In this course, we will explore new ways of looking at communication and interaction (e.g., student-teacher, human-computer, doctor-patient interactions, and other professorial and mundane interaction) by using an array of multimodal analytic toolkits. A common thread in these approaches is illuminated by Edward Hutchins’ seminal work on “Cognition in the Wild”, which considers material artifacts as part and parcel of human cognition and communication. Rather than treating them as decorations or backgrounds of communication, material artifacts or external representations augment our thinking and communication, extending cognition beyond the skull. “They allow us to think the previously unthinkable” (Kirsh 2010). For example, a particular choice of color, in combination with other features, indexes a particular evaluative language stance; A particular gesture or body movement signals a pattern of meaning-making and sense-making along and/or in combination with language; A particular type of technology (such as Facebook social media, Youtube video, or Second Life virtual world) invites different trajectories of interaction and meaning-making practices.
Backgrounded on these perspectives, we will look at multimodality from different aspects of literature; for example, Baldry and Thibault’s multimodal transcription and text analysis, Charles Goodwin’s embodied interaction, Carey Jewitt’s multimodal approach to technology, literacy and learning. We will explore software packages that have been used for multimodal transcription and analysis, such as CHILDES (open source), Mutlimodal Web Analyzer (open source), and Transana (http://www.transana.org/, free to SLS 750 students).
What is language? How do we understand language and language learning in the light of learning technologies? How do we make sense, make meaning and realize values when technologies are involved in the learning environment.
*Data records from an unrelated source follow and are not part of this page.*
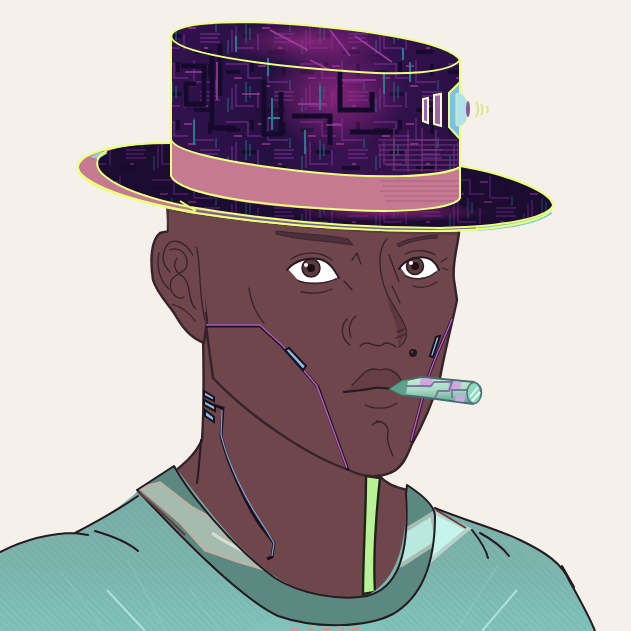
<!DOCTYPE html>
<html lang="en">
<head>
<meta charset="utf-8">
<title>Portrait with circuit hat</title>
<style>
:root{--paper:#f5f1ea;--skin:#70464d;--ink:#241a20;--line:#352329;--lime:#eaff7c;--band:#c67a92;--night:#26103f;--violet:#b45cc0;--blue:#8fb9e6;--mint:#b9f296;--shirt:#7fb9b1;--collar:#5b8981}
html,body{margin:0;width:631px;height:631px;overflow:hidden;background:var(--paper)}
svg{display:block}
.ink{fill:none;stroke:var(--ink);stroke-width:2;stroke-linecap:round;stroke-linejoin:round}
.fine{fill:none;stroke:var(--line);stroke-width:1.3;stroke-linecap:round;stroke-linejoin:round}
.skin{fill:var(--skin);stroke:var(--line);stroke-width:2.4;stroke-linejoin:round}
.trim{fill:none;stroke:var(--lime);stroke-width:2;stroke-linejoin:round}
.seam{fill:none;stroke:var(--violet);stroke-width:1.5}
.seam-dark{fill:none;stroke:#1c1020;stroke-width:3}
.chip{fill:var(--blue);stroke:#14121c;stroke-width:2}
</style>
</head>
<body>
<svg width="631" height="631" viewBox="0 0 631 631" role="img" aria-label="Drawn portrait of a man in a purple circuit boater hat with a glowing cigarette">
<defs>
<linearGradient id="shirt-tone" x1="0" y1="0" x2="0" y2="1"><stop offset="0" stop-color="#76aaa3"/><stop offset=".6" stop-color="#7db5ad"/><stop offset="1" stop-color="#80c4bb"/></linearGradient>
<linearGradient id="hat-tone" x1="0" y1="0" x2="1" y2="0"><stop offset="0" stop-color="#33124e"/><stop offset=".35" stop-color="#241040"/><stop offset=".6" stop-color="#381250"/><stop offset="1" stop-color="#2a1045"/></linearGradient>
<linearGradient id="cig-tone" x1="0" y1="0" x2="0" y2="1"><stop offset="0" stop-color="#c9f0d8"/><stop offset=".5" stop-color="#a5d9c0"/><stop offset="1" stop-color="#5d9c92"/></linearGradient>
<radialGradient id="hat-glow"><stop offset="0" stop-color="#9c2a86" stop-opacity=".75"/><stop offset="1" stop-color="#9c2a86" stop-opacity="0"/></radialGradient>
<pattern id="twill" width="5" height="5" patternUnits="userSpaceOnUse" patternTransform="rotate(45)"><path d="M0 0H5" stroke="#568f8b" stroke-width="1" opacity=".45"/></pattern>
<pattern id="circuit" width="74" height="58" patternUnits="userSpaceOnUse">
<path d="M4 6H26V20H40M10 30V52M14 26V48H32M46 2V24H66M52 34H72M52 38H70M52 42H72M36 50V34" fill="none" stroke="#6c2a86" stroke-width="1.4"/>
<path d="M4 14H18M30 4V14M62 6V18M20 36H34M46 52H64" stroke="#120a2a" stroke-width="4"/>
<path d="M24 24V44M28 28V40M68 22V32M6 40V54" stroke="#206a82" stroke-width="1.2"/>
<path d="M36 8H44M40 28H48M56 48H60M12 20H20" stroke="#b03a9a" stroke-width="1.3"/>
</pattern>
<clipPath id="crown-clip"><path d="M171 36C174 22 230 20 290 24C370 30 448 42 460 60V167C440 178 370 179 300 171C220 162 172 150 171 139Z"/></clipPath>
<clipPath id="brim-clip"><path d="M97 159C104 148 135 143 171 143V176C182 198 270 208 350 211C410 213 455 208 460 198V166C510 174 553 192 553 206C551 218 500 227 440 227C350 228 260 219 190 207C140 196 92 178 97 159Z"/></clipPath>
<clipPath id="shirt-clip"><path id="shirt-shape" d="M0 552C20 542 45 533 75 533C98 521 120 508 139 490L174 465C230 540 270 592 340 600C385 603 410 560 405 492L434 508C464 520 500 530 520 540C545 552 562 563 570 582C580 600 589 616 595 631H0Z"/></clipPath>
<clipPath id="collar-clip"><path id="collar-shape" d="M174 466C188 492 232 547 275 578C300 594 338 601 367 596C395 589 410 560 406 494L407 485C424 496 435 506 435 516C435 558 424 596 393 614C366 628 315 629 278 616C236 596 170 525 137 490Z"/></clipPath>
</defs>

<rect width="631" height="631" fill="var(--paper)"/>

<g id="neck">
<path class="skin" d="M203 335C204 380 204 410 202 440C195 455 184 464 170 475C215 545 270 598 345 602C388 600 415 565 408 490C398 488 386 484 380 476L340 420Z"/>
<path class="ink" d="M201 440C200 455 199 468 197 483"/>
<path d="M366 476L380 478C376 515 373 556 375 592L363 594C363 556 366 515 366 476Z" fill="var(--mint)" stroke="#1d2418" stroke-width="2.4"/>
<path class="seam-dark" d="M204 402L223 408L221 436C229 467 245 502 260 525L274 543L272 557L267 559"/>
<path d="M222 410L221 435C229 466 246 500 261 522L274 543L272 556" fill="none" stroke="#7f9cc4" stroke-width="1.3"/>
<path class="chip" d="M204 391L214 397V401L204 396ZM204 400L215 406V411L204 405ZM205 410L214 417V422L205 416Z"/>
</g>

<g id="shirt">
<use href="#shirt-shape" fill="url(#shirt-tone)"/>
<g clip-path="url(#shirt-clip)">
<path d="M0 545L75 533L138 492L275 616L250 631H0ZM435 508L570 580L595 631H380Z" fill="url(#twill)"/>
<path d="M137 489L154 484L206 520L225 545L250 560L236 576L200 552L186 523Z" fill="#afc2b7" stroke="#c9b8ad" stroke-width="3"/>
<path d="M434 512L468 529L445 548L420 570L424 545Z" fill="#c4f4ec" stroke="#b8d4ca" stroke-width="4"/>
<path d="M107 590L145 631M517 590L482 631" stroke="#aee3da" stroke-width="2"/>
<path d="M128 560L166 631M498 565L456 631M60 570L105 631M220 631L190 590" stroke="#94cbc3" stroke-width="1" opacity=".7"/>
<path d="M290 629H300M308 629H314M322 629H332M338 629H344M350 629H359" stroke="#d49a92" stroke-width="3"/>
</g>
<use href="#collar-shape" fill="var(--collar)"/>
<g clip-path="url(#collar-clip)">
<path d="M140 488L160 483L191 507L218 522L227 540L262 546L300 570L330 577L330 590L277 573L240 562L205 550L180 522Z" fill="#a5bbb0" stroke="#b9b3a5" stroke-width="3"/>
<path d="M404 531L432 514L437 542L402 565L380 570Z" fill="#b9e8de" stroke="#a5bdb2" stroke-width="4"/>
<path d="M212 533C235 550 255 553 278 572" fill="none" stroke="#d5dfd3" stroke-width="3"/>
</g>
<use href="#collar-shape" class="ink"/>
<path class="ink" d="M0 552C20 542 45 533 75 533C98 521 118 510 138 496M435 508C464 520 500 530 520 540C545 552 562 563 570 582C580 600 589 616 595 631M75 533L88 535M95 531C112 536 128 542 138 551M472 530C480 540 486 549 488 558M480 533C493 540 503 548 509 556M562 566L574 587"/>
<path d="M138 492C160 510 170 520 185 535M436 510L466 528" fill="none" stroke="#70333a" stroke-width="2"/>
</g>

<g id="head">
<path class="skin" d="M168 205H459V233C457 250 452 264 454 280L457 300C453 320 446 345 440 378C432 405 420 430 411 446C405 462 399 470 390 473C378 478 362 477 349 470C310 457 251 418 213 378L206 326L168 240Z"/>
<path class="skin" d="M197 248C188 233 172 229 160 233C151 240 150 260 153 280C158 296 171 306 177 318C184 330 193 339 204 343L207 320Z"/>
<path d="M166 208H212L203 250L206 312H201L196 247L168 233Z" fill="var(--skin)"/>
<path class="fine" d="M168 209V232M197 248C201 270 199 298 205 320M193 255C184 240 170 236 165 249C161 258 164 266 170 272M170 250C180 246 188 255 187 264C187 273 174 273 171 281C168 293 178 301 184 297M177 258C172 266 176 272 182 276C192 282 187 303 196 309M159 253C156 267 160 281 169 289M172 304C181 307 190 313 195 321"/>
<path d="M169 211H459V235C400 235 320 231 255 222L168 211Z" fill="#3b242e" opacity=".35"/>
</g>

<g id="face">
<path d="M276 231C300 234 330 235 348 239L353 245C328 241 298 240 276 234ZM397 244C407 239 420 236 438 235L437 238C420 239 408 242 399 247Z" fill="#4c303b" stroke="#3a2531"/>
<g id="left-eye">
<path d="M288 269C295 261 309 257 319 259C329 261 334 269 338 277C329 283 307 285 297 279Z" fill="#fff"/>
<circle cx="311" cy="268" r="9" fill="#5c3a42" stroke="#2d1b21" stroke-width="1.5"/><circle cx="311" cy="268" r="4" fill="#1c1014"/><circle cx="306" cy="265" r="2" fill="#fff"/>
<path class="ink" d="M287 270C295 260 309 257 319 259C329 261 334 269 339 278"/>
<path class="fine" d="M298 281C309 285 326 284 336 279M291 259C303 251 321 251 332 260M301 292C312 294 324 293 332 289M344 281L352 290"/>
</g>
<g id="right-eye">
<path d="M400 267C405 259 418 256 427 258C434 260 437 265 438 269C432 279 415 280 406 275Z" fill="#fff"/>
<circle cx="415" cy="266" r="8.5" fill="#5c3a42" stroke="#2d1b21" stroke-width="1.5"/><circle cx="415" cy="266" r="4" fill="#1c1014"/><circle cx="411" cy="263" r="2" fill="#fff"/>
<path class="ink" d="M399 269C405 259 418 256 427 258C434 260 437 265 439 270"/>
<path class="fine" d="M405 276C415 281 428 279 436 272M405 254C416 249 428 250 435 255M413 286C422 289 431 286 437 282M441 262L447 258M442 268L448 270"/>
</g>
<g id="nose">
<path class="fine" d="M387 239C378 249 379 266 382 278C385 296 397 310 402 320C409 331 407 342 399 347M352 260L357 253L361 264M347 319C340 326 341 339 350 345M356 316C349 321 348 331 351 337M360 346C368 338 374 349 382 345C387 340 393 345 396 347"/>
<path d="M381 274C384 294 395 309 402 320C406 330 404 340 398 347C400 334 395 320 390 309Z" fill="#4f2f38" opacity=".55"/>
<path class="fine" d="M389 255L399 282M392 286L400 303M397 332L405 329M396 338L406 334"/>
</g>
<g id="mouth">
<path d="M344 392C354 386 361 374 371 370C377 368 379 371 383 370C390 368 397 374 401 380L399 391C380 386 367 389 344 392Z" fill="#673d46"/>
<path class="fine" d="M352 385C361 377 364 370 373 369C378 369 380 371 384 369C392 369 398 374 401 380M365 405C375 410 389 409 397 403M372 425C380 418 388 424 388 432C386 441 390 449 393 456M376 421L382 422"/>
<path class="ink" d="M344 392C355 391 364 390 374 388C384 387 391 390 398 389"/>
</g>
<circle cx="413" cy="353" r="4" fill="#25181c"/><circle cx="412" cy="352" r="1" fill="#76525a"/>
<path class="fine" d="M249 288C251 303 257 315 264 323"/>
</g>

<g id="face-plates">
<path class="seam-dark" d="M206 326H260L283 347L318 387L348 470M452 319C444 340 432 362 425 388L411 442"/>
<path class="seam" d="M206 325H260L283 346L317 386L347 468M452 319C444 340 432 362 425 388L411 441"/>
<path class="chip" d="M285 350L289 348L306 366L303 370ZM436 337L440 336L433 357L430 356Z"/>
</g>

<g id="cigarette">
<path d="M390 389L402 381L421 377L474 382C484 386 484 399 473 404L421 397L402 395Z" fill="url(#cig-tone)" stroke="#456e70" stroke-width="1.8"/>
<path d="M390 389L402 381L408 380L406 395L400 394Z" fill="#5aa387"/>
<path d="M421 378L433 379L430 388L419 387ZM449 381L462 382L459 391H448ZM456 395H466L464 402L455 401Z" fill="#cda7df"/>
<path d="M406 386H431L434 382H452L449 391H438L435 398M452 398V390H468" fill="none" stroke="#777b9e" stroke-width="2"/>
<ellipse cx="474" cy="393" rx="7" ry="10.5" fill="#8fd9c0" stroke="#557a80" stroke-width="1.6"/>
<path d="M470 397L478 387M472 401L480 392" stroke="#e3fff0" stroke-width="2"/>
</g>

<g id="hat">
<path d="M78 166C81 150 127 143 171 143H460V166C512 175 553 193 553 206C550 222 495 231 430 231C340 231 260 223 190 212C132 201 76 185 78 166Z" fill="var(--band)" stroke="var(--lime)" stroke-width="2"/>
<g clip-path="url(#brim-clip)">
<rect x="90" y="140" width="470" height="92" fill="#1d0c32"/><rect x="90" y="140" width="470" height="92" fill="url(#circuit)" opacity=".55"/>
<ellipse cx="390" cy="212" rx="100" ry="10" fill="url(#hat-glow)"/>
</g>
<path d="M190 209C260 220 350 229 440 228C500 228 538 221 552 209C548 222 495 231 430 231C340 231 260 223 190 212Z" fill="#75608a"/>
<path d="M477 229C510 227 538 221 551 212" fill="none" stroke="#79cddd" stroke-width="4"/>
<path d="M90 157L99 152L108 153L98 159Z" fill="#9cc9df"/>
<path class="trim" d="M107 151C94 157 94 168 106 177C125 192 160 201 190 207C260 219 350 228 440 228C500 227 545 219 553 206M79 172C95 190 145 204 195 212M180 201L196 211M477 226V231" stroke-width="1.5"/>
<path d="M78 166C81 150 127 143 171 143M460 166C512 175 553 193 553 206C550 222 495 231 430 231C340 231 260 223 190 212C132 201 76 185 78 166" class="trim"/>

<g clip-path="url(#crown-clip)">
<rect x="170" y="20" width="292" height="162" fill="url(#hat-tone)"/>
<rect x="170" y="20" width="292" height="162" fill="url(#circuit)" opacity=".85"/>
<ellipse cx="335" cy="95" rx="70" ry="55" fill="url(#hat-glow)"/>
<ellipse cx="310" cy="42" rx="85" ry="22" fill="url(#hat-glow)"/>
<path d="M181 66H204V104H186V84H196M212 56V128H236M220 44V96M264 80V134H281V92M292 116H330V145M340 70V110H372V92M350 132H398" fill="none" stroke="#150a2c" stroke-width="5"/>
<path d="M268 58V76M272 98V130M268 118H280M320 86V110M305 130V154M384 72V94M410 62V82M194 120V145M236 36V52M403 48V60" stroke="#247c8d" stroke-width="2"/>
<path d="M185 72H202M217 62V100M298 104H326M342 80H376M310 60L330 70M326 125H342M242 94H260M270 30L308 50M330 30L350 56M355 36L392 62" stroke="#a03a9c" stroke-width="1.6"/>
<path d="M378 140H458M378 145H458M380 150H458M378 155H458M382 160H458M386 165H458M392 170H458M394 128V170M408 130V172M422 128V172M436 130V172" stroke="#7d367f" stroke-width="1"/>
</g>

<path d="M171 139C172 150 220 162 300 171C370 179 440 178 460 167V198C455 208 410 213 350 210C270 206 180 196 171 176Z" fill="var(--band)"/>
<path d="M380 181H458M382 186H459M380 191H458M384 196H458M386 201H454" stroke="#a86083" stroke-width="1"/>
<path class="trim" d="M171 36C174 22 230 20 290 24C370 30 448 42 460 60C450 73 405 76 345 71C260 65 172 53 171 36V176C180 196 270 206 350 210C410 213 455 208 460 198V60M171 139C172 150 220 162 300 171C370 179 440 178 460 167"/>

<g id="badge">
<path d="M460 82L449 93V127L460 139Z" fill="#7cc0e6" stroke="var(--lime)" stroke-width="2"/>
<path d="M456 94C463 91 468 100 468 110C468 121 463 128 456 125Z" fill="#aee2ec" stroke="#d9f6a0"/>
<path d="M434 95L441 94V126L434 124ZM423 99L428 98V123L423 121Z" fill="#9b62b5" stroke="#f3ffc0" stroke-width="2"/>
<ellipse cx="468" cy="109" rx="2" ry="8" fill="#8b5a94"/>
<path d="M476 102C479 106 479 113 476 117M481 104C483 108 483 112 481 115M487 106C488 109 488 111 487 113" fill="none" stroke="#dbe58f" stroke-width="2"/>
</g>
</g>
</svg>
</body>
</html>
Learning technologies, ranging from vernacular use of Skype to sophisticated virtual world technologies, bring us new challenges and opportunities for communication and social networking, as well as learning & teaching.
In this course,
- We will explore dialogical perspectives of language and its implications for sharing, co-construction, co-authoring and co-creation of identity and meaning in technology supported learning environments
- We will investigate the affordances of technologies as indicated by members of the class (through needs analysis) for language learning and teaching
- We will design, and conduct studies of a specific technology that you are interested in. A range of research questions are encouraged by using quantitative methods, ethnography, discourse analysis, conversation analysis and multimodal analysis.
SLS 680P Second Language Pedagogy: Integration of Technology into Teaching and Learning (Fall 2009) http://sls.hawaii.edu/~zhengd/blog/
SLS 600 Introduction to Second Language Studies (Fall 2010, Spring 2011, Fall 2011) http://sls.hawaii.edu/~zhengd/SLSIntro/
SLS 418 instructional Media (Fall 2010, Spring 2012, Spring2014) http://sls.hawaii.edu/~zhengd/blog/
SLS 380 Bilingual Education (Spring2010): http://sls.hawaii.edu/~zhengd/bilingual/